ENTRIES PROVIDED section start

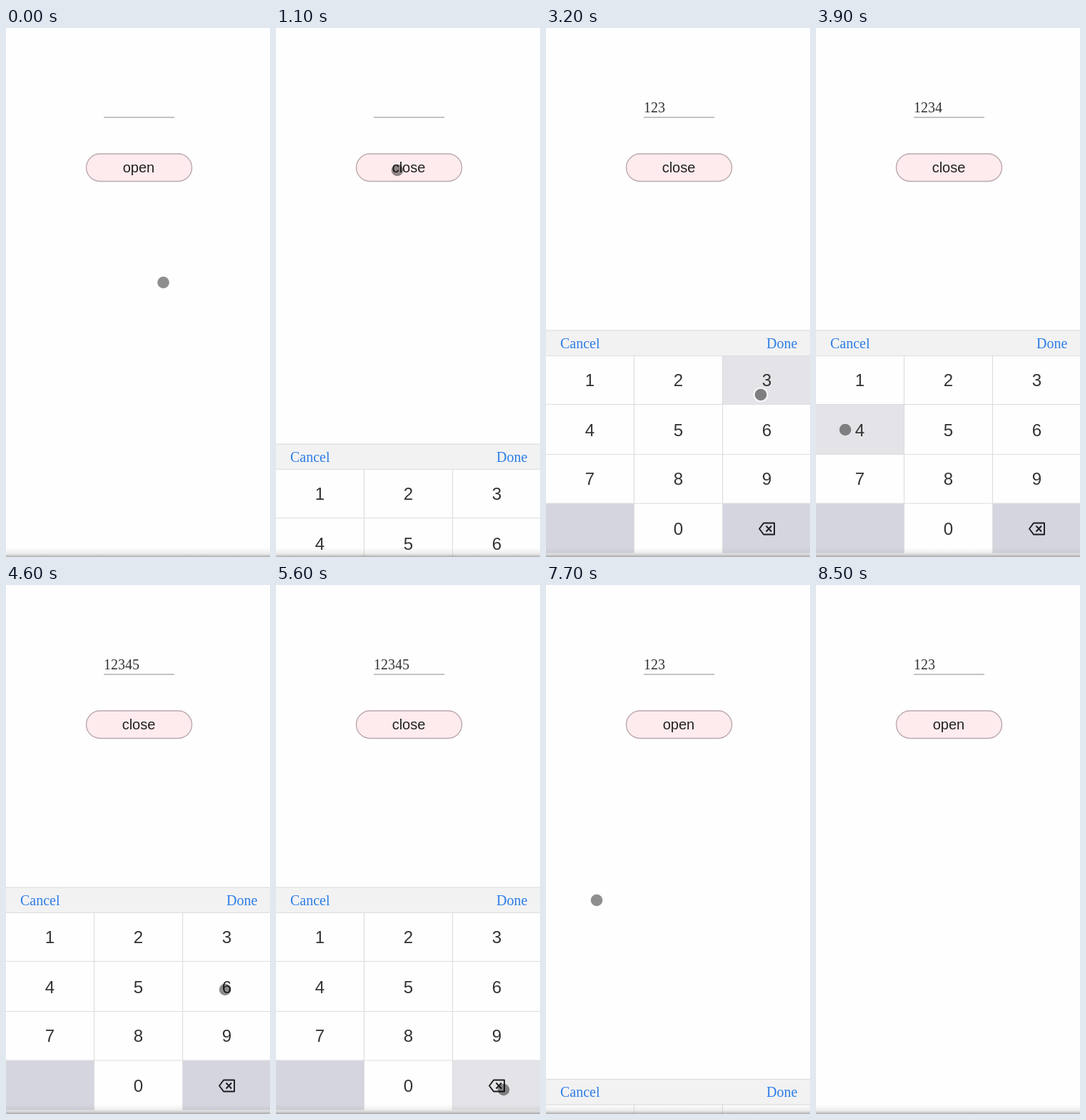
Recreate the animation shown at these times as an HTML page. Size 370 by 740 pixels, loop 9000 ms.

```html
<!DOCTYPE html>
<html lang="en">
<head>
<meta charset="utf-8">
<title>Number keyboard</title>
<style>
  html, body { margin: 0; width: 100%; height: 100%; overflow: hidden; background: #fefefe; }
  svg { display: block; width: 370px; height: 740px; }
  .sans { font-family: "Liberation Sans", Arial, sans-serif; text-anchor: middle; }
  .serif { font-family: "Liberation Serif", "Times New Roman", serif; font-size: 20px; }
  .digit { font-size: 24px; fill: #333; }
  .link { fill: #2c7de6; }
</style>
</head>
<body>
<svg viewBox="0 0 370 740">
  <defs>
    <linearGradient id="shade" x2="0" y2="1">
      <stop offset="0" stop-color="#888" stop-opacity="0"/>
      <stop offset=".65" stop-color="#888" stop-opacity=".16"/>
      <stop offset="1" stop-color="#777" stop-opacity=".6"/>
    </linearGradient>
    <radialGradient id="ripple">
      <stop offset=".45" stop-color="#fff" stop-opacity=".9"/>
      <stop offset=".6" stop-color="#eee" stop-opacity=".9"/>
      <stop offset=".76" stop-color="#999" stop-opacity=".8"/>
      <stop offset="1" stop-color="#bbb" stop-opacity="0"/>
    </radialGradient>
  </defs>
  <rect width="370" height="740" fill="#fefefe"/>
  <text id="value" class="serif" x="137" y="118" fill="#333"></text>
  <path d="M137 125H236" stroke="#8c8c8c" stroke-width="1.2"/>
  <rect x="112.5" y="176" width="148" height="38.5" rx="19.25" fill="#feebed" stroke="#bba9ae" stroke-width="1.4"/>
  <text id="label" class="sans" x="186" y="202" font-size="20" fill="#222">open</text>
  <g id="keyboard">
    <rect y="423" width="370" height="317" fill="#f2f2f3"/>
    <path d="M0 423H370" stroke="#d9d9da"/>
    <text class="serif link" x="20" y="448">Cancel</text>
    <text class="serif link" x="309" y="448">Done</text>
    <g id="keys"></g>
    <path d="M0 458.5H370M0 526.5H370M0 596.5H370M0 665H370M123.5 459V734M247.5 459V734" stroke="#dedee0" stroke-width="1.2" fill="none"/>
    <path d="M299 700.5L305 692.5H320V708.5H305ZM308.5 696.5L316 704.5M316 696.5L308.5 704.5" fill="none" stroke="#1c1c1e" stroke-width="1.9" stroke-linejoin="round"/>
  </g>
  <rect y="727" width="370" height="13" fill="url(#shade)"/>
  <circle id="ring" fill="url(#ripple)"/>
  <circle id="halo" r="9.5" fill="none" stroke="#fff" stroke-opacity=".75" stroke-width="2"/>
  <circle id="cursor" r="8.3" fill="#000" fill-opacity=".44"/>
</svg>
<script>
const LOOP = 9000, STEP = 100;
const $ = id => document.getElementById(id);
const clamp = v => Math.max(0, Math.min(1, v));
const ease = p => p * p * (3 - 2 * p);

const LABELS = ["1", "2", "3", "4", "5", "6", "7", "8", "9", "", "0", "del"];
const COLS = [0, 123.5, 247.5, 370], ROWS = [459, 526.5, 596.5, 665, 734.5];

// [time, key]
const TAPS = [
  [1000, "open"], [2200, "1"], [2600, "2"], [3200, "3"], [3800, "4"], [4300, "5"],
  [4900, "6"], [5500, "del"], [5900, "del"], [6400, "del"], [7500, "close"]
];

// [time, x, y]
const PATH = [
  [0, 220.5, 356], [500, 170, 199], [1300, 170, 199], [1700, 96, 470],
  [2000, 88.5, 486], [2250, 88.5, 486], [2450, 188, 500], [2600, 188, 500],
  [2800, 301, 513], [3300, 301, 513], [3600, 41, 562], [3900, 41, 562],
  [4150, 190, 566], [4350, 190, 566], [4600, 307, 566], [5000, 307, 566],
  [5300, 319, 706], [5700, 319, 706], [5800, 313, 706], [6700, 313, 706],
  [7200, 71, 441], [7700, 71, 441], [8100, -24, 420]
];

function add(parent, name, attrs, text = "") {
  const node = document.createElementNS("http://www.w3.org/2000/svg", name);
  for (const key in attrs) node.setAttribute(key, attrs[key]);
  node.textContent = text;
  return parent.appendChild(node);
}

const keys = LABELS.map((name, i) => {
  const col = i % 3, row = Math.floor(i / 3);
  const isDigit = /\d/.test(name);
  const base = isDigit ? "#fefefe" : "#d4d5de";
  const rect = add($("keys"), "rect", {
    x: COLS[col], y: ROWS[row], fill: base,
    width: COLS[col + 1] - COLS[col], height: ROWS[row + 1] - ROWS[row]
  });
  if (isDigit) add($("keys"), "text", {
    class: "sans digit", x: [61.5, 185.5, 309.5][col], y: [501, 570.5, 639, 708.5][row]
  }, name);
  return { name, base, rect };
});

function cursorAt(t) {
  const next = PATH.findIndex(p => p[0] > t);
  if (next < 0) return PATH[PATH.length - 1].slice(1);
  const a = PATH[next - 1], b = PATH[next];
  const p = ease((t - a[0]) / (b[0] - a[0]));
  return [a[1] + (b[1] - a[1]) * p, a[2] + (b[2] - a[2]) * p];
}

function valueAt(t) {
  return TAPS.filter(([time, key]) => time <= t && key.length !== 4 && key !== "close")
    .reduce((text, [, key]) => key === "del" ? text.slice(0, -1) : text + key, "");
}

function render(t) {
  const shown = ease(clamp((t - 900) / 400)) - ease(clamp((t - 7400) / 400));
  $("keyboard").setAttribute("transform", `translate(0 ${(1 - shown) * 318})`);
  $("keyboard").style.display = shown > 0 ? "" : "none";
  $("label").textContent = t >= 1000 && t < 7500 ? "close" : "open";
  $("value").textContent = valueAt(t);

  const pressed = TAPS.find(([time]) => t >= time && t < time + 200);
  for (const key of keys)
    key.rect.setAttribute("fill", key.name && pressed?.[1] === key.name ? "#e3e3e8" : key.base);

  const [x, y] = cursorAt(t);
  for (const id of ["cursor", "ring", "halo"]) {
    $(id).setAttribute("cx", x);
    $(id).setAttribute("cy", y);
  }
  const coming = TAPS.find(([time]) => t >= time - 200 && t < time);
  $("ring").setAttribute("r", coming ? 21 - (coming[0] - 100 - t) * 0.06 : 0);
  $("halo").style.display = pressed && t < pressed[0] + 100 ? "" : "none";
}

const start = performance.now();
function tick() {
  const t = (performance.now() - start) % LOOP;
  render(Math.floor(t / STEP) * STEP);
  requestAnimationFrame(tick);
}
tick();
</script>
</body>
</html>
```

ENTRIES PROVIDED section end

REQUIREMENT
Show, from the material above, each line that includes the string "rect".

ANSWER TO THE EXERCISE
  <rect width="370" height="740" fill="#fefefe"/>
  <rect x="112.5" y="176" width="148" height="38.5" rx="19.25" fill="#feebed" stroke="#bba9ae" stroke-width="1.4"/>
    <rect y="423" width="370" height="317" fill="#f2f2f3"/>
  <rect y="727" width="370" height="13" fill="url(#shade)"/>
  const rect = add($("keys"), "rect", {
  return { name, base, rect };
    key.rect.setAttribute("fill", key.name && pressed?.[1] === key.name ? "#e3e3e8" : key.base);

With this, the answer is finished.